REFERENCES CITED The following references are of record in the file of this patent:

UNITED STATES PATENTS Name Date Loewe May 1'7, 1910 Pethybridge Apr; 2, 1912 Aldrich Feb. 14', 1928 Wengen May 23, 1939 Rabushka June 8, I948 Mason Mar. 15,1949

FOREIGN PATENTS Country Date Great Britain Mar. 12, 1931 Number

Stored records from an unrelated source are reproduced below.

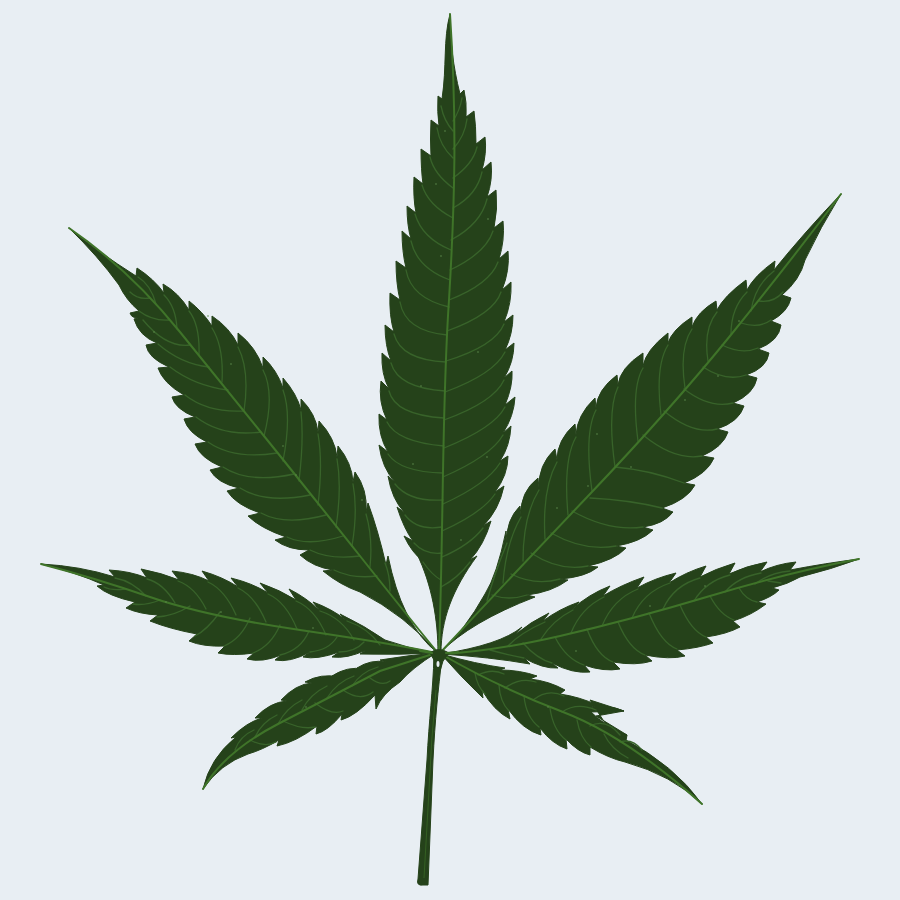
<!DOCTYPE html>
<html lang="en">
<head>
<meta charset="utf-8">
<title>Seven-fingered leaf</title>
<style>
:root { --paper: #e8eef3; --leaf: #25421a; --rib: #3f7429; --vein: #38632a; --speck: #5d8a4c; }
html, body { margin: 0; background: var(--paper); }
body { width: 900px; height: 900px; overflow: hidden; }
svg { display: block; }
.blade, .stem { fill: var(--leaf); stroke: var(--leaf); stroke-width: 1; stroke-linejoin: round; }
.rib, .veins, .specks { fill: none; stroke-linecap: round; }
.rib { stroke: var(--rib); stroke-width: 2; }
.veins { stroke: var(--vein); stroke-width: 1.3; }
.specks { stroke: var(--speck); stroke-width: 1.6; }
.stem-light { fill: none; stroke: var(--rib); stroke-width: 1; opacity: .6; }
.gap { fill: var(--paper); }
</style>
</head>
<body>
<svg width="900" height="900" viewBox="0 0 900 900" role="img" aria-label="Dark green serrated leaf with seven leaflets on a pale blue-grey background">
  <rect width="900" height="900" fill="var(--paper)"/>

  <g id="stem">
    <path class="stem" d="M434 656C433 690 429 720 427 760L418 879Q416 886 423 885L428 885 433 760C435 720 438 690 442 658Z"/>
    <path class="stem-light" d="M436 690Q431 740 429 790L424 878"/>
  </g>

  <g id="leaflet-small-left">
    <path class="blade" d="M203 789Q210 758 236 737L231 738Q247 722 262 718L255 718Q270 702 287 701L281 700Q296 684 312 683L305 682Q321 673 339 677L332 676Q347 666 364 669L357 668Q371 659 386 662L380 660Q410 655 436 653Q412 668 400 682Q382 694 376 709L375 695Q356 716 341 720L342 714Q328 731 316 734L317 726Q296 742 277 746L279 740Q262 750 248 754Q220 764 203 789Z"/>
    <path class="veins" d="M235 750Q240 736 254 730M255 737Q262 722 277 715M278 724Q286 708 302 700M302 710Q310 694 327 686M327 698Q337 682 354 676M352 686Q361 672 378 667M250 740Q265 748 276 742M283 721Q302 730 315 727M315 703Q332 716 343 711M343 690Q360 702 373 692M370 678Q382 687 390 681"/>
    <path class="rib" d="M203 789Q224 752 278 724T380 671L436 653"/>
  </g>

  <g id="leaflet-small-right">
    <path class="blade" d="M702 804Q674 765 624 739L627 735Q606 727 591 712L624 711Q608 704 590 708L597 705Q580 697 560 694L565 690Q549 681 530 679L537 676Q520 670 500 670L505 668Q476 664 441 654Q462 678 483 698L482 690Q494 711 510 719L508 709Q523 730 541 735L540 728Q552 744 567 749L566 739Q578 752 590 755L590 747Q608 758 625 762Q672 775 702 804Z"/>
    <path class="blade" d="M590 700L624 711 596 716 627 735 624 752Z"/>
    <path class="veins" d="M478 675Q492 668 504 674M505 688Q520 677 536 682M533 700Q548 688 564 696M562 712Q577 702 596 710M590 726Q606 718 620 735M620 742Q632 738 642 750M475 673Q477 686 485 694M499 685Q500 702 509 711M524 696Q526 717 539 727M550 708Q553 730 566 740M577 720Q580 738 591 747M604 734Q611 749 628 758"/>
    <path class="rib" d="M441 654Q500 688 563 712T702 804"/>
  </g>

  <g id="leaflet-low-left">
    <path class="blade" d="M41 564Q80 566 115 577L109 570Q130 571 147 578L141 569Q162 573 179 580L172 571Q193 573 209 581L202 571Q223 577 238 587L231 578Q252 583 268 593L260 583Q280 590 296 600L289 589Q307 598 320 611L313 602Q332 609 346 620L340 614Q365 626 385 640Q410 649 436 653Q400 655 360 654L366 650Q347 659 332 657L339 652Q317 660 303 657L310 652Q290 663 275 660L281 655Q262 663 247 659L254 653Q233 656 218 653L225 646Q203 647 189 641L197 634Q170 629 150 621L158 615Q139 614 126 608L135 602Q108 596 97 586L104 585Q75 572 41 564Z"/>
    <path class="veins" d="M146 596Q132 581 115 578M175 603Q163 583 147 579M206 609Q195 587 178 581M236 615Q225 590 208 582M266 622Q255 596 238 588M297 629Q286 602 268 594M326 635Q315 609 296 601M354 640Q342 618 320 611M380 645Q368 628 347 621M125 589Q112 591 104 587M160 600Q145 606 133 604M190 606Q174 616 157 617M220 612Q207 630 195 636M250 618Q241 639 224 646M280 625Q271 646 253 653M309 631Q301 650 280 655M337 637Q329 650 310 652M364 642Q355 652 339 652"/>
    <path class="rib" d="M41 564Q95 578 150 597T300 630T436 653"/>
  </g>

  <g id="leaflet-low-right">
    <path class="blade" d="M859 559Q827 563 790 570L796 562Q776 564 760 572L767 562Q746 566 729 574L735 563Q715 569 700 577L706 566Q686 572 669 583L676 573Q655 578 637 588L644 577Q621 585 603 596L610 586Q589 594 571 610L579 602Q559 609 543 621L549 613Q530 622 515 635L522 627Q500 645 441 654Q490 657 530 664L524 658Q543 669 558 668L552 663Q573 674 590 672L584 665Q604 672 620 669L613 662Q636 666 652 661L645 655Q670 660 685 656L677 650Q699 648 713 643L706 637Q727 634 740 627L733 621Q752 615 766 604L757 602Q772 597 779 590L772 588Q788 584 800 577Q832 569 859 559Z"/>
    <path class="veins" d="M508 646Q520 633 545 622M541 639Q553 620 573 610M571 633Q581 608 604 597M602 626Q613 599 638 589M632 618Q643 592 670 583M663 609Q674 585 700 578M694 601Q706 581 730 575M725 592Q738 577 761 573M755 584Q769 573 790 571M490 650Q508 655 524 658M523 643Q537 659 552 663M555 637Q566 659 584 665M587 629Q597 656 613 662M618 622Q629 649 645 655M649 613Q661 643 677 649M680 605Q691 631 706 637M710 596Q720 615 734 620M739 588Q746 600 757 602M768 581L781 583"/>
    <path class="rib" d="M859 559Q790 572 710 596T560 636T441 654"/>
  </g>

  <g id="leaflet-upper-left">
    <path class="blade" d="M69 228Q98 252 136 276L137 268Q154 279 164 293L163 284Q179 293 189 310L189 301Q203 312 212 326L212 316Q230 328 238 345L238 333Q256 347 263 368L263 357Q277 370 283 388L283 378Q297 394 301 410L301 399Q316 414 318 432L319 421Q335 438 337 457L338 446Q352 463 353 482L355 472Q368 490 366 512L368 503Q378 530 386 565L388 556Q395 590 406 612Q420 640 438 653Q405 615 360 592Q340 585 323 571L333 570Q313 567 300 555L309 550Q288 550 275 540L286 537Q260 528 248 516L260 513Q236 505 227 491L239 488Q217 483 210 470L222 467Q200 458 195 444L207 442Q188 433 184 419L195 417Q175 409 172 397L184 395Q163 383 158 368L169 367Q148 358 146 345L157 343Q139 336 134 319L143 317Q132 320 130 313L139 311Q126 300 119 285Q98 256 69 228Z"/>
    <path class="veins" d="M156 304Q151 285 138 277M177 329Q176 307 164 295M199 355Q200 325 189 311M222 382Q224 347 212 328M244 411Q250 370 238 347M264 436Q275 393 263 370M283 461Q292 415 283 390M299 481Q304 439 301 412M318 505Q323 462 318 434M336 527Q342 487 337 459M352 546Q358 510 353 484M370 567Q373 538 366 514M390 591Q390 575 385 563M150 298Q138 300 130 292M169 320Q152 321 139 311M190 345Q166 348 143 320M209 367Q181 364 158 344M228 390Q195 386 170 367M244 411Q208 413 185 395M261 432Q222 437 196 417M277 453Q234 460 208 442M294 474Q249 484 223 467M310 495Q265 504 240 488M326 515Q285 526 261 513M343 536Q308 547 287 537M360 556Q330 560 310 550M377 576Q352 579 334 570"/>
    <path class="rib" d="M69 228Q130 270 180 332T264 436T360 556T438 653"/>
  </g>

  <g id="leaflet-upper-right">
    <path class="blade" d="M841 194Q803 234 774 270L775 261Q754 276 747 290L746 280Q724 296 717 310L716 301Q697 312 692 327L692 317Q672 330 668 343L668 333Q646 350 643 366L643 353Q620 368 618 385L617 375Q597 390 596 408L595 398Q577 415 576 435L575 424Q557 440 557 460L555 449Q538 465 539 488L538 478Q520 492 521 515L520 506Q506 520 507 541L506 531Q497 575 485 594Q465 630 440 653Q470 622 535 597L527 595Q552 592 568 580L560 579Q586 577 598 567L588 566Q615 560 626 548L616 546Q641 542 653 530L643 527Q664 524 673 512L662 508Q687 500 695 485L684 483Q707 474 714 458L702 456Q723 447 728 432L717 429Q739 422 744 406L733 403Q754 394 757 378L746 375Q767 368 769 353L758 349Q779 341 781 325L771 321Q788 312 791 298L782 295Q800 280 805 260Q820 228 841 194Z"/>
    <path class="veins" d="M751 311Q755 285 774 271M731 334Q731 308 747 292M708 361Q703 329 717 312M685 388Q679 348 692 329M661 415Q655 366 668 345M638 441Q631 388 643 368M615 467Q607 410 618 387M592 491Q584 433 596 410M568 515Q563 460 576 437M545 539Q542 489 557 462M523 561Q523 516 539 490M503 583Q506 543 521 517M487 601Q495 572 507 543M759 301Q774 303 783 292M741 323Q759 329 771 320M722 345Q742 355 758 348M703 367Q726 382 746 375M684 389Q710 409 733 403M664 411Q693 435 717 429M643 435Q675 461 702 456M615 467Q650 470 684 483M590 498Q630 500 662 508M572 511Q610 532 643 527M551 533Q585 552 616 546M531 553Q560 572 588 566M511 574Q535 586 560 579M492 595Q509 601 527 595"/>
    <path class="rib" d="M841 194Q790 262 730 336T590 494T440 653"/>
  </g>

  <g id="leaflet-centre">
    <path class="blade" d="M450 14C443 40 447 66 442 99L438 96Q437 112 439 126L431 120Q430 140 431 156L421 149Q421 170 423 184L414 177Q413 198 416 213L407 206Q407 226 411 239L402 231Q402 252 406 268L396 261Q396 284 400 300L390 293Q389 316 394 332L385 325Q385 346 391 361L382 353Q381 374 389 389L381 381Q378 402 387 420L379 414Q378 436 388 452L379 445Q382 468 395 482L388 476Q392 500 405 513L397 507Q404 529 413 541L404 536Q412 553 423 561L417 554C432 585 438 620 438 653L441 653C441 620 452 590 477 556L470 560Q484 545 491 521L483 526Q499 510 504 486L495 492Q508 475 508 456L500 461Q510 446 511 426L503 433Q514 416 515 397L505 405Q513 386 512 371L504 378Q514 362 514 343L505 350Q513 334 513 315L504 322Q512 303 511 282L502 290Q510 270 508 251L499 259Q505 240 503 221L494 228Q498 209 496 190L487 197Q493 180 491 162L482 170Q487 153 485 137L476 144Q476 126 474 111L466 117Q467 102 464 90L460 94C453 66 450 40 450 14Z"/>
    <path class="veins" d="M453 131Q444 121 441 106M453 158Q440 146 437 128M453 188Q434 174 430 157M453 218Q428 205 422 185M451 250Q422 238 415 214M450 280Q417 268 411 241M449 307Q411 298 406 270M447 335Q405 331 400 302M446 362Q401 360 394 334M445 391Q398 388 391 363M444 418Q395 415 389 391M444 446Q397 442 387 422M443 473Q400 472 388 454M443 500Q409 502 395 484M442 527Q417 531 405 515M442 553Q425 555 414 543M441 580Q432 575 423 562M453 121Q460 110 462 98M453 149Q465 136 467 119M453 178Q473 164 477 147M453 208Q477 195 482 172M451 240Q481 224 487 199M450 270Q486 253 493 231M449 300Q490 284 498 262M447 331Q494 314 501 292M446 361Q495 346 504 324M445 392Q494 374 505 352M444 420Q494 402 504 380M444 448Q494 428 505 407M443 477Q491 456 503 435M443 504Q487 484 500 463M442 531Q482 513 495 494M442 557Q470 545 483 528M441 587Q458 578 470 562"/>
    <path class="rib" d="M450 14C457 120 455 200 449 300C442 400 444 500 439 653"/>
  </g>

  <g id="hub">
    <path class="stem" d="M430 653Q438 646 449 653L443 661 440 671 435 671 434 660Z"/>
    <ellipse class="gap" cx="438" cy="664" rx="1.5" ry="3"/>
    <path class="rib" d="M420 651L432 653M446 653L458 652"/>
  </g>

  <path id="specks" class="specks" d="M231 364h0M208 316h0M154 332h0M296 475h0M362 500h0M283 446h0M445 131h0M436 184h0M488 219h0M441 256h0M478 352h0M421 386h0M487 457h0M413 464h0M461 540h0M597 434h0M588 486h0M631 467h0M685 400h0M739 321h0M718 376h0M557 508h0M221 612h0M166 602h0M313 628h0M650 606h0M576 651h0M705 586h0M306 707h0M548 707h0"/>
</svg>
</body>
</html>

Patent Citations
Cited PatentFiling datePublication dateApplicantTitle
US958263 *Apr 24, 1909May 17, 1910Philip LoeweEar-muff.
US1022153 *Jun 8, 1911Apr 2, 1912John Scott PethybridgeCap.
US1659068 *Aug 3, 1927Feb 14, 1928Henry Aldrich GeorgeCap supporter
US2159609 *Jan 15, 1938May 23, 1939Eagle Knitting Mills IncCap
US2442825 *May 31, 1946Jun 8, 1948Premium Cap CompanyEar muff arrangement
US2464331 *Jan 9, 1948Mar 15, 1949George MasonNovelty headdress
GB344749A * Title not available
Referenced by
Citing PatentFiling datePublication dateApplicantTitle
US4259747 *Jun 27, 1979Apr 7, 1981The United States Of America As Represented By The Secretary Of The NavyProtective communications helmet
US4748694 *May 7, 1987Jun 7, 1988Gentex CorporationSpring device for earcup assemblies of protective helmet
US7962970Oct 27, 2003Jun 21, 2011180S, Inc.Ear warmer having a curved ear portion
US7996923Dec 27, 2005Aug 16, 2011180S, Inc.Apparatus and method for making an ear warmer and an ear warmer frame
US8325961Mar 20, 2007Dec 4, 2012180S, Inc.Ear warmer with a speaker system
US8438666Nov 16, 2009May 14, 2013180S, Inc.Ear warmer with adjustability
US8443466Jan 22, 2008May 21, 2013180S, Inc.Ear protection device
US8443467 *Feb 3, 2011May 21, 2013Sound Team Enterprise Co., Ltd.Earmuff assembly
US8713714Aug 15, 2011May 6, 2014180S, Inc.Apparatus and method for making an ear warmer and an ear warmer frame
US8769723Mar 7, 2014Jul 8, 2014Loretta IlgesHat with ear warmer
US20110119804 *Feb 3, 2011May 26, 2011Sound Team Enterprise Co., Ltd.Earmuff assembly
WO2013138100A1 *Mar 4, 2013Sep 19, 2013Snapback Snapoff LlcBaseball style cap with interchangeable bill portion
U.S. Classification2/209, D29/112
International ClassificationA42B1/06, A42B1/04
Cooperative ClassificationA42B1/068
European ClassificationA42B1/06C4